Casey Coleman (righty reliever) only got into 11 games. When he was signed in mid-July I was hoping the at least a bit of the good old days of the Rays being really smart about discovering talent. But then Coleman went on the DL after just 6 appearances. Overall, for his 14 innings, he did OK. And ERA of 3.86 and WHIP of 1.29, but the sample size is a problem. At 28 he's seen time with the Cubs, Royals, and Mariners. A maybe for next year. [stats]
Loose Ends —
- Jhan Marinez, one of our favorites from 2015, made just 6 appearances (8 innings) before being called up to the Rays. When they designated him for assignment, the Brewers grabbed him and he's had a pretty good year in Milwaukee. [stats]
- Kyle McPherson (righty reliever) started with the Bulls, made 5 appearances. His Wikipedia page reports that he was released on 5/24/16. [stats]
- Andrew Bellatti (right-handed reliever) started the season with the Bulls and made 6 appearances for 5.1 innings. He went on the disabled list in May, was DFA'd in June and may be out of baseball now.
- Chih-Wei Hu (right-handed starter) made a spot start for the Bulls on April 23 and went back to Montgomery. He's had a pretty good year with the Biscuits: 2.59 ERA over 142 innings. [stats]
- Brad Schreiber (righty reliever) came up from the Charlotte Stone Crabs to two relief appearances at the end of June. It was his first time at AAA. [stats]
- Greg Harris (right-handed starting pitcher) made his Triple-A debut on September 3, coming up from the Charlotte Stone Crabs. [stats]
- Ryan Webb (right-handed reliever) made three rehab appearances in mid-June, but was then released. [stats]
- Brad Boxberger (right-handed reliever) put in 1.2 innings in two rehab appearances in May.

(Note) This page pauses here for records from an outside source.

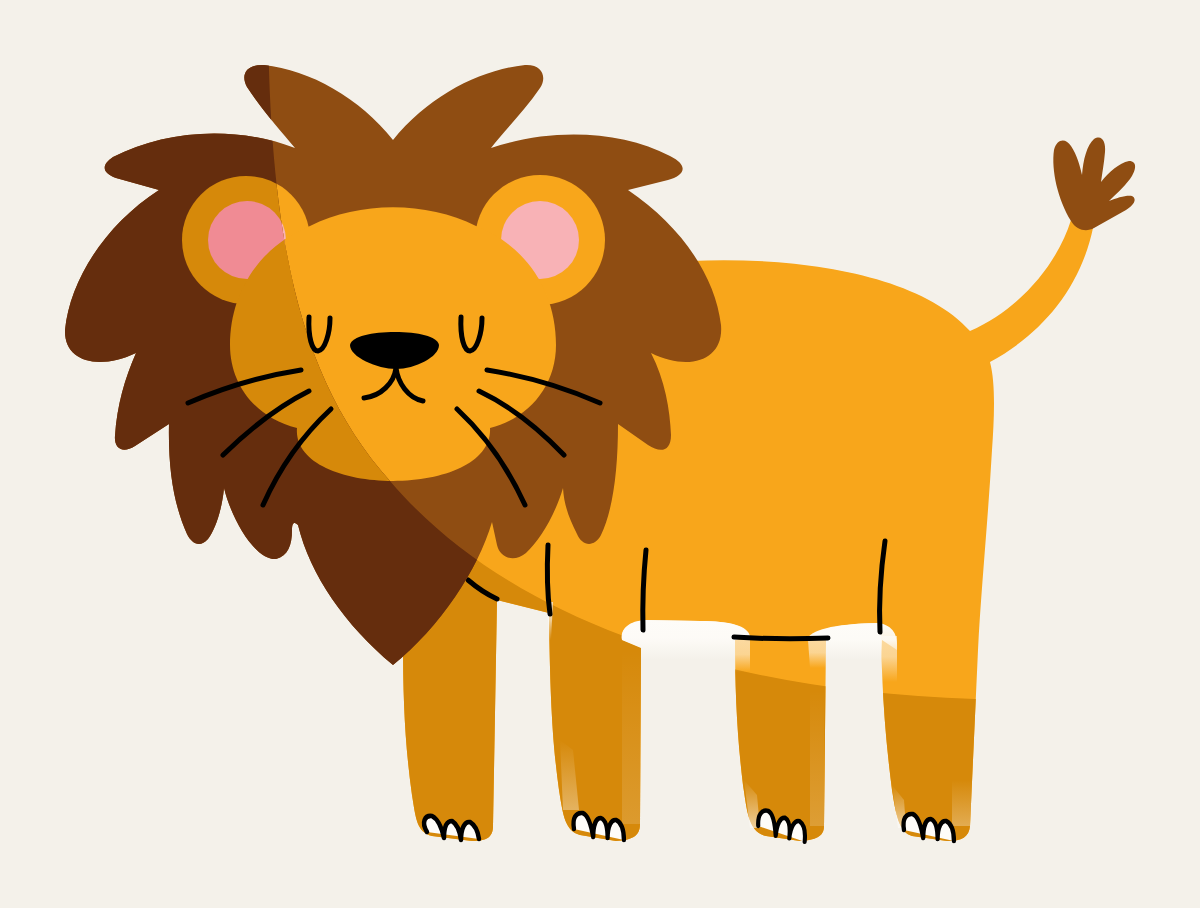
<!DOCTYPE html>
<html lang="en">
<head>
<meta charset="utf-8">
<title>Sleepy lion</title>
<style>
:root {
  --paper: #f4f1ea;
  --ink: #000;
  --fade: #fefcf8;
  --fur: #f8a61b;
  --mane: #8f4d12;
  --ear: #f8b2b6;
}
html, body { margin: 0; background: var(--paper); overflow: hidden; }
svg { display: block; width: 1200px; height: 908px; }
.shaded { --fur: #d6890a; --mane: #652d0d; --ear: #f08b94; }
.fur { fill: var(--fur); }
.mane { fill: var(--mane); }
.ear { fill: var(--ear); }
.lines { fill: none; stroke: var(--ink); stroke-width: 5; stroke-linecap: round; stroke-linejoin: round; }
.claws { fill: var(--fade); stroke-width: 4.5; }
</style>
</head>
<body>
<svg viewBox="0 0 1200 908" role="img" aria-label="A standing lion with closed eyes and a big brown mane">
  <defs>
    <clipPath id="shade-area">
      <path d="M268 0C268 240 300 380 390 481C500 610 700 690 975 699L1200 705V908H0V0Z"/>
    </clipPath>
    <linearGradient id="fade-down" x1="0" y1="0" x2="0" y2="1">
      <stop offset="0" stop-color="#fefcf8"/>
      <stop offset=".45" stop-color="#fefcf8" stop-opacity=".9"/>
      <stop offset="1" stop-color="#fefcf8" stop-opacity="0"/>
    </linearGradient>
    <linearGradient id="fade-up" x1="0" y1="1" x2="0" y2="0">
      <stop offset="0" stop-color="#fefcf8" stop-opacity=".6"/>
      <stop offset="1" stop-color="#fefcf8" stop-opacity="0"/>
    </linearGradient>

    <g id="body">
      <path class="fur" d="M450 300L690 261C800 256 920 275 970 331C1022 308 1058 262 1071 220L1093 228C1080 290 1040 335 990 362C996 385 994 420 992 450C988 520 981 590 978 650L970 826C969 837 962 841 947 841L912 836C899 832 896 815 892 790C885 735 882 690 881 634L879 623C850 623 826 627 812 634L826 640L824 826C824 837 815 840 800 841L766 836C748 832 747 810 743 785C737 735 735 690 735 640L750 638C748 626 730 621 700 621L645 620C628 622 620 630 622 640L641 648L640 824C640 837 631 840 616 841L580 835C565 831 563 815 559 790C552 740 550 690 549 613L497 600L493 826C493 837 487 841 472 841L432 836C417 832 416 820 412 795C405 745 403 700 403 640Z"/>
      <path class="mane" d="M1071 221C1058 200 1051 170 1054 150C1057 138 1066 138 1071 146C1077 155 1080 166 1082 175C1083 160 1087 145 1094 139C1102 134 1106 142 1105 152C1104 164 1102 174 1101 182C1109 172 1119 163 1129 161C1138 161 1136 171 1130 179C1123 188 1115 195 1109 201C1117 198 1126 195 1132 196C1138 199 1133 206 1126 210L1094 228C1087 232 1077 231 1071 221Z"/>
    </g>

    <g id="head">
      <path class="mane" d="M393 140C430 95 480 70 525 65C543 64 547 78 540 88C525 110 505 130 491 148C550 128 620 130 670 156C690 166 684 176 668 180L628 190C680 225 715 275 721 325C724 360 690 372 651 353C665 380 670 410 671 435C671 452 660 453 648 445L618 424C618 470 613 510 601 535C594 548 582 546 577 534C569 518 564 505 563 488C555 515 540 540 526 553C514 563 500 558 497 545L492 522C478 570 440 627 393 665C345 625 310 575 298 525C294 521 292 523 292 530C292 545 288 556 276 559C255 560 232 520 224 488C222 510 215 530 208 539C200 548 192 544 187 534C174 505 168 470 169 424L135 446C122 454 114 448 115 436C117 405 125 378 136 353C100 370 64 363 65 330C70 280 105 225 159 190L116 178C102 173 101 165 113 157C165 130 235 125 295 148C280 130 262 110 247 87C240 74 247 64 264 65C310 70 360 98 393 140Z"/>
      <circle class="fur" cx="246" cy="240" r="64"/>
      <circle class="fur" cx="540" cy="240" r="65"/>
      <circle class="ear" cx="247" cy="240" r="39"/>
      <circle class="ear" cx="540" cy="240" r="39"/>
      <path class="fur" d="M310 226C360 201 426 201 476 226C525 245 556 290 556 345C556 385 530 418 490 428C492 462 445 481 393 481C341 481 294 462 297 428C256 418 230 385 230 345C230 290 262 245 310 226Z"/>
    </g>

    <path id="claw-row" d="M0 17C-2 6 2 0 9 1C15 3 18 14 20 25C20 13 23 6 28 6C33 8 35 17 35 26C35 14 39 7 44 8C50 11 52 19 52 28"/>
  </defs>

  <rect width="1200" height="908" fill="var(--paper)"/>

  <use href="#body"/>
  <g clip-path="url(#shade-area)"><use class="shaded" href="#body"/></g>

  <g id="belly-fades" fill="url(#fade-down)">
    <path d="M622 640C620 628 630 621 645 620L700 621C730 621 748 626 750 636L735 640V660H641V648Z"/>
    <path d="M806 640C812 630 830 624 879 623C893 626 898 634 897 650L882 640V660H826V640Z"/>
    <path d="M735 640H750V672H735Z" opacity=".6"/>
    <path d="M808 640H826V668H810Z" opacity=".6"/>
    <path d="M881 636H897V682H882Z" opacity=".6"/>
    <path d="M547 602H553L551 640H549Z" opacity=".7"/>
  </g>
  <g id="leg-fades" fill="url(#fade-up)">
    <path d="M560 740L573 750L579 810H563Z" opacity=".6"/>
    <path d="M744 780L757 795L760 828H750Z"/>
    <path d="M892 785L904 800L906 828H898Z"/>
    <path d="M952 780H972L970 826H952Z" opacity=".5"/>
    <path d="M622 650H640V824H622Z" opacity=".25"/>
    <path d="M810 690H824V826H810Z" opacity=".3"/>
  </g>

  <g id="body-lines" class="lines">
    <path d="M468 580Q482 592 497 599"/>
    <path d="M548 545Q546 585 550 614"/>
    <path d="M646 550Q642 590 643 630"/>
    <path d="M885 541Q878 590 880 632"/>
    <path d="M734 637Q780 640 828 638"/>
  </g>

  <g id="paws" class="lines claws">
    <path d="M427 832C421 822 425 815 432 816C438 819 442 829 444 838C444 826 447 821 452 821C457 824 460 832 461 840C461 828 465 821 470 822C475 825 478 832 479 839"/>
    <use href="#claw-row" transform="translate(574 812) scale(.96 1)"/>
    <use href="#claw-row" transform="translate(760 809) rotate(6) scale(.92 1)"/>
    <use href="#claw-row" transform="translate(904 813) scale(.96 1)"/>
  </g>

  <use href="#head"/>
  <g clip-path="url(#shade-area)"><use class="shaded" href="#head"/></g>

  <g id="face" class="lines">
    <path d="M309 317C308 337 312 351 318 351C325 350 330 333 330 318"/>
    <path d="M461 317C460 337 464 351 470 351C477 350 482 333 482 318"/>
    <path d="M350 345C352 336 372 332 395 332C418 332 437 336 439 345C439 357 415 369 396 369C377 369 350 357 350 345Z" fill="var(--ink)" stroke="none"/>
    <path d="M364 398C381 396 394 383 396 368C398 383 408 398 423 401"/>
    <path d="M301 370Q243 379 188 403"/>
    <path d="M309 391Q267 412 223 455"/>
    <path d="M331 409Q288 449 263 505"/>
    <path d="M487 370Q545 379 600 403"/>
    <path d="M479 391Q523 412 564 455"/>
    <path d="M457 409Q499 448 525 505"/>
  </g>
</svg>
</body>
</html>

- Kyle Winkler (right-handed reliever) came up from Montgomery for one appearance on July 9, pitched 1.1 innings, and got a win before going back to Montgomery.